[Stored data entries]
━━━━━━━━━━━━━━━━

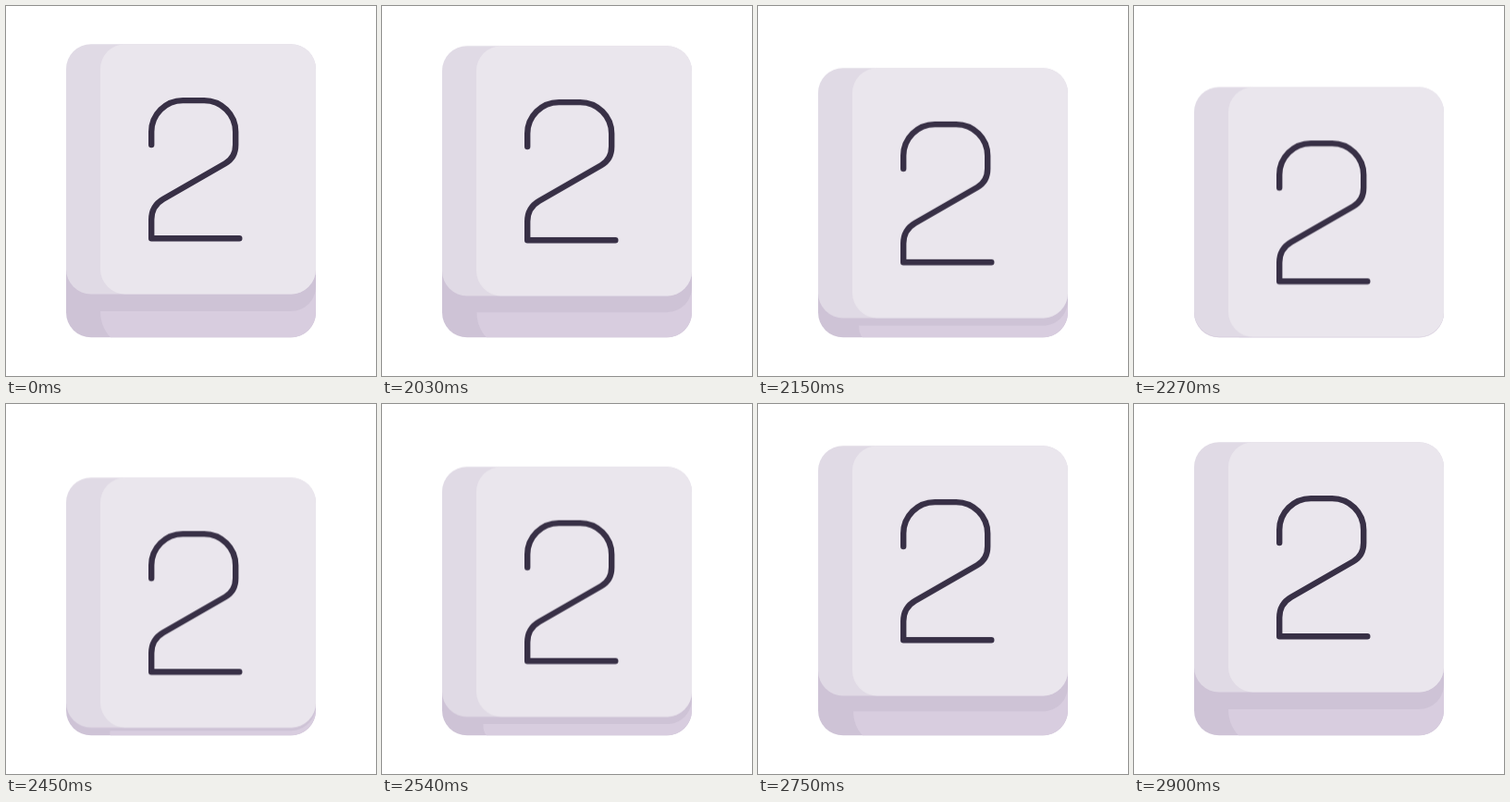
Animation, 400 px wide and 400 px high, one loop 2.93 s. Source, as an HTML page:

```html
<!DOCTYPE html>
<html lang="en">
<head>
<meta charset="utf-8">
<title>Key press</title>
<style>
  html, body { margin: 0; width: 100%; height: 100%; overflow: hidden; background: #fff; }
  svg { display: block; width: 100vw; height: 100vh; }

  /* Paused animations, positioned by --t (ms) */
  .cap, .panel {
    animation: press 2930ms linear infinite paused;
    animation-delay: calc(var(--t, 0) * -1ms);
  }
  .panel { animation-name: squash; }

  @keyframes press {
    0%, 68.09% { transform: translateY(0); animation-timing-function: cubic-bezier(.333, 0, .667, 1); }
    77.99% { transform: translateY(46.8px); animation-timing-function: cubic-bezier(.4, 0, .47, 1); }
    98.97%, 100% { transform: translateY(0); }
  }
  @keyframes squash {
    0%, 68.09% {
      d: path("M102 330 H308 C323 330 335 318 335 303 V331 C335 346 323 358.3 308 358.3 H113 C106 351 102 341 102 330 Z");
      animation-timing-function: cubic-bezier(.333, 0, .667, 1);
    }
    77.99% {
      d: path("M115 358.3 H308 C323 358.3 335 346 335 331 V331 C335 346 323 358.3 308 358.3 H113 C113 358.3 115 358.3 115 358.3 Z");
      animation-timing-function: cubic-bezier(.4, 0, .47, 1);
    }
    98.97%, 100% {
      d: path("M102 330 H308 C323 330 335 318 335 303 V331 C335 346 323 358.3 308 358.3 H113 C106 351 102 341 102 330 Z");
    }
  }
</style>
</head>
<body>
<svg viewBox="0 0 400 400">
  <rect x="65" y="200" width="270" height="158.3" rx="27" fill="#cec3d6"/>
  <path class="panel" fill="#d8cddf" d="M102 330 H308 C323 330 335 318 335 303 V331 C335 346 323 358.3 308 358.3 H113 C106 351 102 341 102 330 Z"/>
  <g class="cap">
    <rect x="65" y="41.2" width="270" height="270.3" rx="27" fill="#e0dae5"/>
    <rect x="102" y="41.2" width="233" height="270.3" rx="27" fill="#eae6ed"/>
    <path fill="none" stroke="#383046" stroke-width="6.4" stroke-linecap="round" stroke-linejoin="round"
      d="M157.2 150 V136 A34 34 0 0 1 191.2 102.1 H214.2 A34 34 0 0 1 248.2 136 V150 C248.2 159 244.5 166 237 170.2 L170 208.7 C162 213.3 157.2 221 157.2 231 V251.2 H252.3"/>
  </g>
</svg>
<script>
  const LOOP = 2930, START = 2030, STEP = 30;

  // The key rests until START, then moves in held steps.
  function draw() {
    const t = performance.now() % LOOP;
    const held = t < START ? 0 : START + Math.floor((t - START) / STEP) * STEP;
    document.documentElement.style.setProperty('--t', held);
    requestAnimationFrame(draw);
  }
  draw();
</script>
</body>
</html>
```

━━━━━━━━━━━━━━━━

Description of the task -
Each line that holds the string "width" is to be copied from the entries above.

Task result -
  html, body { margin: 0; width: 100%; height: 100%; overflow: hidden; background: #fff; }
  svg { display: block; width: 100vw; height: 100vh; }
  <rect x="65" y="200" width="270" height="158.3" rx="27" fill="#cec3d6"/>
    <rect x="65" y="41.2" width="270" height="270.3" rx="27" fill="#e0dae5"/>
    <rect x="102" y="41.2" width="233" height="270.3" rx="27" fill="#eae6ed"/>
    <path fill="none" stroke="#383046" stroke-width="6.4" stroke-linecap="round" stroke-linejoin="round"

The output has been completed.